Environment

Any comprehensive policy on the environment starts with a policy on food; because food choices determine the scale of our environmental impact more than any others.

 

Policy

 

The AJP believes humans can thrive while simultaneously reducing our adverse impacts on the natural environment, particularly wildlife.

 

The human activity which has the most adverse impacts on the most animals is food production. Changing the way we eat can dramatically reduce our impact on animals. The AJP advocacy for a plant based diet is therefore a key plank in our environment policy. No organisation or Government can have an effective environment policy without food policy being central.

 

In addition to food choices, we measure all resource choices by their impacts on animals. In general terms, this implies we favour recyclable and upcycled materials over those which are consumed and thrown away.

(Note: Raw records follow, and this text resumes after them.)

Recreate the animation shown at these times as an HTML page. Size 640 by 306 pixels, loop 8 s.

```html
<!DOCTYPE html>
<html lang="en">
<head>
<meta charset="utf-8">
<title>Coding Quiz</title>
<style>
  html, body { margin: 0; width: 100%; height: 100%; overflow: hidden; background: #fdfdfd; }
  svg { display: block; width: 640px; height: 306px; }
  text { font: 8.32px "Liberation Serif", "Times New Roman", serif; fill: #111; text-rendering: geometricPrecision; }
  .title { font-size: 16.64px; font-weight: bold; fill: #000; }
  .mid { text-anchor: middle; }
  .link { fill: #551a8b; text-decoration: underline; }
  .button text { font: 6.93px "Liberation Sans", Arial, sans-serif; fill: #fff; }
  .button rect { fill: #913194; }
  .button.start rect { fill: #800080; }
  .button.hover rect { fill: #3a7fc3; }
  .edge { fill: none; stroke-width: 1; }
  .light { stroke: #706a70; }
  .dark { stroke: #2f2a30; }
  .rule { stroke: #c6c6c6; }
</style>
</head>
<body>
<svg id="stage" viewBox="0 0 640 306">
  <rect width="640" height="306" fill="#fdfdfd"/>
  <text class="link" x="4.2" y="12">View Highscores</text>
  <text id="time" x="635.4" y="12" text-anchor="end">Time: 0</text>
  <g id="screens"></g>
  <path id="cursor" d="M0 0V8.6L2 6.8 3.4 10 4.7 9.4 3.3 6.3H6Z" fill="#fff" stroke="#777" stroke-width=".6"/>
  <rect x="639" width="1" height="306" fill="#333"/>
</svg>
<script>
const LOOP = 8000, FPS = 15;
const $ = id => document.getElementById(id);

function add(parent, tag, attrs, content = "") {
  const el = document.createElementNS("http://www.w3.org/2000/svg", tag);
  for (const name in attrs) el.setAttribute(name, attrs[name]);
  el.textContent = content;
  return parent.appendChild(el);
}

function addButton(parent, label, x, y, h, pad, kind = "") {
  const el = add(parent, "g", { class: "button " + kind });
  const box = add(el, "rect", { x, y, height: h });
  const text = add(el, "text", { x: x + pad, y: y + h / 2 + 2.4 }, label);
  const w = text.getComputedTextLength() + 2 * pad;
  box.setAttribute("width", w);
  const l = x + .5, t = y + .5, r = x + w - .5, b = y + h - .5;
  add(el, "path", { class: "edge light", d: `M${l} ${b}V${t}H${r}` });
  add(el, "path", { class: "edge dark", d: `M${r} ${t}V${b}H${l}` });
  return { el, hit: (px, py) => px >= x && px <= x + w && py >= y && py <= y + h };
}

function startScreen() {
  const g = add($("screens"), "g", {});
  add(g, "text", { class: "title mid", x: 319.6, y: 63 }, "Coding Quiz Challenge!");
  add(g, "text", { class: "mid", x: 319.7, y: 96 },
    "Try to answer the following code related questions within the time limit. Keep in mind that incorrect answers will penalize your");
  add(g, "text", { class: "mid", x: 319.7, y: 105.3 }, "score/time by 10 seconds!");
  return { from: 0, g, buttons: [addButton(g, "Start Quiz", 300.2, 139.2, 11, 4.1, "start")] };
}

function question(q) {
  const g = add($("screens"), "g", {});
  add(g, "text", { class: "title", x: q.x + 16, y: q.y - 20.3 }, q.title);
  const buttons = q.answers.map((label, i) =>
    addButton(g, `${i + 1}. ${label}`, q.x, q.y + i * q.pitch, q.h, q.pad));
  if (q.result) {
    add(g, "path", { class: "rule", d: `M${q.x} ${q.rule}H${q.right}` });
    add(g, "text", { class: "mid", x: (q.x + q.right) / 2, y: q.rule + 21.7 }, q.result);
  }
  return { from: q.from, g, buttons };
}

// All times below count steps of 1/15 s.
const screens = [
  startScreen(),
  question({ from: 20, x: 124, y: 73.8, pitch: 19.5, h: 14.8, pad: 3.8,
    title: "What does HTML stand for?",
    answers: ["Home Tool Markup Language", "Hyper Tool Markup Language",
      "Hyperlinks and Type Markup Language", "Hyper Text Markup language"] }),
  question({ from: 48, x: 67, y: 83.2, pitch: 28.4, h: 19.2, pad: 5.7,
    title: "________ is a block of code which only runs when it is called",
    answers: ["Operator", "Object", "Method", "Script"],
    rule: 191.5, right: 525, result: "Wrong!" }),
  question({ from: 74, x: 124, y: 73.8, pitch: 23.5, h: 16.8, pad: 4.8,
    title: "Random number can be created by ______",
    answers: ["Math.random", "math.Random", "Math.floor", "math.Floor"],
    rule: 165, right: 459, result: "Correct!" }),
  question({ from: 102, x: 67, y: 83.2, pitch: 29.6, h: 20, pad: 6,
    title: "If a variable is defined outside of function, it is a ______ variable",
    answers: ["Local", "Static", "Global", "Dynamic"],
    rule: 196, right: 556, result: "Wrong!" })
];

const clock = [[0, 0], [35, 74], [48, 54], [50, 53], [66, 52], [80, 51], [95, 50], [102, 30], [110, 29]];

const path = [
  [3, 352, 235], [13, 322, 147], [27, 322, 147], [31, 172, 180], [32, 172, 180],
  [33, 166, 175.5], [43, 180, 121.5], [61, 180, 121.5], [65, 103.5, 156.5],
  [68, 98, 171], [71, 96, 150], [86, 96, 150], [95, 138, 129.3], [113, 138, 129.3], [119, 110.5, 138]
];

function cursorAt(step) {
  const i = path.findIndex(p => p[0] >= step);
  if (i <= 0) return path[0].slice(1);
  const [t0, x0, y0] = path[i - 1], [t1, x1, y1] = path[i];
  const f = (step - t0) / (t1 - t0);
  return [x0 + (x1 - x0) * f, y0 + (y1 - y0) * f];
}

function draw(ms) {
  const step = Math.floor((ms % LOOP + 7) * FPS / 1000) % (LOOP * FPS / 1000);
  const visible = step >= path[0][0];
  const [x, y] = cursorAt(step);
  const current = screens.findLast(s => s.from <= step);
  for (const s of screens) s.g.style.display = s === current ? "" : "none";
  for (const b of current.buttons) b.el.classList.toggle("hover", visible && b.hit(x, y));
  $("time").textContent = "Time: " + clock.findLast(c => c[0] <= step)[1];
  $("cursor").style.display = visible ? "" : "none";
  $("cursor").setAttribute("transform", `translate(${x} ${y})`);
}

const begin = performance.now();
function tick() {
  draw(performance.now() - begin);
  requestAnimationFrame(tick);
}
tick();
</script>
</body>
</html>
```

If two materials are interchangable, we favour the one with the lowest land footprint, all other things being equal.

 

AJP favours sources of clean energy that minimise habitat destruction or other harmful impacts on animals and the environment.

 

These principles drive policy decisions in all of the following policies with an environmental component.

 

Human diet
Climate change
Natural gas
Marine animals

 

Key Objectives

 

  1. To implement our dietary and education policies which will pave the way to an animal production phase out, thus allowing reforestation on those lands where it’s feasible.
  2. To back comprehensive research into all forms of clean energy, both for electricity and transportation.
  3. To transform to a clean energy infrastructure.

 

Background

 

The area of Australia is about 770 million hectares and our cities, towns and suburbs occupy less than 3 million of those hectares. Our biggest impact on Australia is via our food choices with our sheep and cattle grazing over 400 million hectares of native vegetation and a further 70 million hectares of improved pasture; meaning land which has been cleared, planted and fertilised.

 

But we know that Australia is full of wide open spaces, globally the human impact of the animals we farm is even more extreme. Wildlife is in retreat everywhere. It has been estimated that the weight of all the people on the planet is now 11 times bigger than the weight of all the planet’s wild mamals; with the weight of our 1.4 billion cattle being 16 times bigger than the weight of those wild animals. The AJP understands that our environmental impact on the planet is largely a function of food choices.

 

The mainstream environment movement’s neglect of the impact of food choices on the environment renders them fundamentally, if unwittingly, anti-wildlife.